And unemployment is rising, even on the publicized figures which have been manipulated to understate the problem, which probably means there will be more “borrowers in financial trouble.” The Journal notes that “No longer having equity in their homes makes people feel less rich and thus less inclined to shop at the mall.” It doesn’t note that many people have been using home equity which will no longer be available to refinance their credit card debt.
According to preliminary figures from the Federal Reserve, outstanding revolving credit dropped in August to $969.0 billion from its July high of $969.6 billion. That’s still up nearly $200 billion from 2003 levels with a rate of increase that about doubled in 2006 and which was higher than that through the first quarter of this year. It appears that delinquency rates are rising.
This adds to what Gary Dorsch, writing for Market Oracle, calls a “reckless decision to allow Lehman Brothers (LEH) to fail,” that left bondholders high and dry.
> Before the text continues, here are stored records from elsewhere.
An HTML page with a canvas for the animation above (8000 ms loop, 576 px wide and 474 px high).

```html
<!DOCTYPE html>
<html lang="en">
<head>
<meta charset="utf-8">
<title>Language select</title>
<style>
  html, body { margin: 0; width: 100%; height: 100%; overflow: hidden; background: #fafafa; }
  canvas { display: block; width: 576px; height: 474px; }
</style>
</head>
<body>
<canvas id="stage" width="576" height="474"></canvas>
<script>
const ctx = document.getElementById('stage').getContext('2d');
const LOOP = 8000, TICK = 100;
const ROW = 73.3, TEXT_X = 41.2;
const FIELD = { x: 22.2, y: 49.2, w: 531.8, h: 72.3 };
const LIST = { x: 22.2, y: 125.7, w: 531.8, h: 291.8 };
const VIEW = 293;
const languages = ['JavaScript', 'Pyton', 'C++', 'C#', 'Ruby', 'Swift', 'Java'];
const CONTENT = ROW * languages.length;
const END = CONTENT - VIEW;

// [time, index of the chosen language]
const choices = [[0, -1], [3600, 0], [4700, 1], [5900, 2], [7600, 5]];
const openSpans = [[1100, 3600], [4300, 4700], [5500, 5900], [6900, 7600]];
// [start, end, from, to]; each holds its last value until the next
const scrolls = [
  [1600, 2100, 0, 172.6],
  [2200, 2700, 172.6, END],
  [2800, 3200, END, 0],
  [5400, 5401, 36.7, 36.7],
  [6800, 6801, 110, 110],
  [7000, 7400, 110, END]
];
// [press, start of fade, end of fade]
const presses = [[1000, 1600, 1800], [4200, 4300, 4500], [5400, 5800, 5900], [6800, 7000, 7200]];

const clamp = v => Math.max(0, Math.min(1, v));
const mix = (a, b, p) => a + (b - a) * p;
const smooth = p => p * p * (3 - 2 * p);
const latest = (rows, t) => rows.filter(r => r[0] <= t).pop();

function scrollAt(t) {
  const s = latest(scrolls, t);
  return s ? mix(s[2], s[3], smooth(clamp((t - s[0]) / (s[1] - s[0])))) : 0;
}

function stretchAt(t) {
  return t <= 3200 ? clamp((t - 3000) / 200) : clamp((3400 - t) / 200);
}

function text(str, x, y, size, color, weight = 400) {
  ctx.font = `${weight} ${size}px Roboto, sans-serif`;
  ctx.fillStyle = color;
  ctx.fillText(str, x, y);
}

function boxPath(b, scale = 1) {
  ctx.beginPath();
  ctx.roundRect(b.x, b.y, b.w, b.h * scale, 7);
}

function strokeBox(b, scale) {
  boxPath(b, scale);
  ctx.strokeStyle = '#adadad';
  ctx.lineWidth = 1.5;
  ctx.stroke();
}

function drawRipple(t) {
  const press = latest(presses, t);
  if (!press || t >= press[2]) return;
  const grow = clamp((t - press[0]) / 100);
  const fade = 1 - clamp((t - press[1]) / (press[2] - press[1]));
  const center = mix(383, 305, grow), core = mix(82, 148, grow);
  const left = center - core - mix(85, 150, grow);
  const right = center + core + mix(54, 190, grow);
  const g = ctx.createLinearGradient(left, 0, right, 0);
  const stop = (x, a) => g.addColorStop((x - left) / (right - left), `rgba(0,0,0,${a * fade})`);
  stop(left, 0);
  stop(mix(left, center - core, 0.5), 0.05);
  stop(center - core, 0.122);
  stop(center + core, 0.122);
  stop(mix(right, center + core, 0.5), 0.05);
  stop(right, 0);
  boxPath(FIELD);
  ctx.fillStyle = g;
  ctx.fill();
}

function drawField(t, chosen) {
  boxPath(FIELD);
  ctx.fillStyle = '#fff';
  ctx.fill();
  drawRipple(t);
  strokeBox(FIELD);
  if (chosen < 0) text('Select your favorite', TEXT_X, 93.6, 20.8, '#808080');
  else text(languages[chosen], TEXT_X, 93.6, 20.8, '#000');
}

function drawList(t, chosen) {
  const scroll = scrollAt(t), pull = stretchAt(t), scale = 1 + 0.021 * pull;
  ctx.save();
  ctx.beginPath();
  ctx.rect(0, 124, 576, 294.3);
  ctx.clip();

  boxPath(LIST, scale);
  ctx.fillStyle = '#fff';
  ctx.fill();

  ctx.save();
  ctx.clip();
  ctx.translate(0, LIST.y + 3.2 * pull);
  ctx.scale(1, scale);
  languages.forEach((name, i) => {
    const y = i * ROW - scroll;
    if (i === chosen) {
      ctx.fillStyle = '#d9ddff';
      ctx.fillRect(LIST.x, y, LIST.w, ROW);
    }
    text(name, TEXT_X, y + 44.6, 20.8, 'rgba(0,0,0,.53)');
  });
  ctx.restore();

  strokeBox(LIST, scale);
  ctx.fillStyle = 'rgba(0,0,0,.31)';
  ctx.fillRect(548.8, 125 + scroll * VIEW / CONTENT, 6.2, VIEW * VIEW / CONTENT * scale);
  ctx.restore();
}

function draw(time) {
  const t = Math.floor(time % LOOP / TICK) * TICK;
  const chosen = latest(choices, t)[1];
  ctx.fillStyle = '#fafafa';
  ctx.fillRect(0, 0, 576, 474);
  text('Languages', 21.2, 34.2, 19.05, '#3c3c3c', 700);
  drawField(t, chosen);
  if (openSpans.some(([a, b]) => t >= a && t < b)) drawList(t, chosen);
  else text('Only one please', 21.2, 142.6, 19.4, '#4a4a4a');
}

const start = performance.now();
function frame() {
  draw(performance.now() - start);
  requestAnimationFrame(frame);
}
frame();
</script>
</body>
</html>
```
Writing for the Asia Times, Doug Noland explains,
At this point, there is clearly insufficient credit expansion to support inflated asset markets; incomes and household spending; corporate cash flows and investment; and government receipts and expenditures. Lending markets are frozen, securitization markets broken, corporate and municipal debt markets in disarray, derivatives markets in shambles, and the leveraged speculating community is engaged in panic de-leveraging.
As a consequence, the over-indebted household, corporate and state and local sectors now face a devastating liquidity crisis.
This is not going to help employment. And unless someone can explain how a lot more consumer debt is not going to go bad, this looks to me like the beginning rather than the end of a vicious cycle. A year ago, I started wondering what would happen in a couple years once Barack Obama was president and we were still in Iraq and the economy was a disaster. There’s still a year to run on that question. It looks like we’ll be finding out.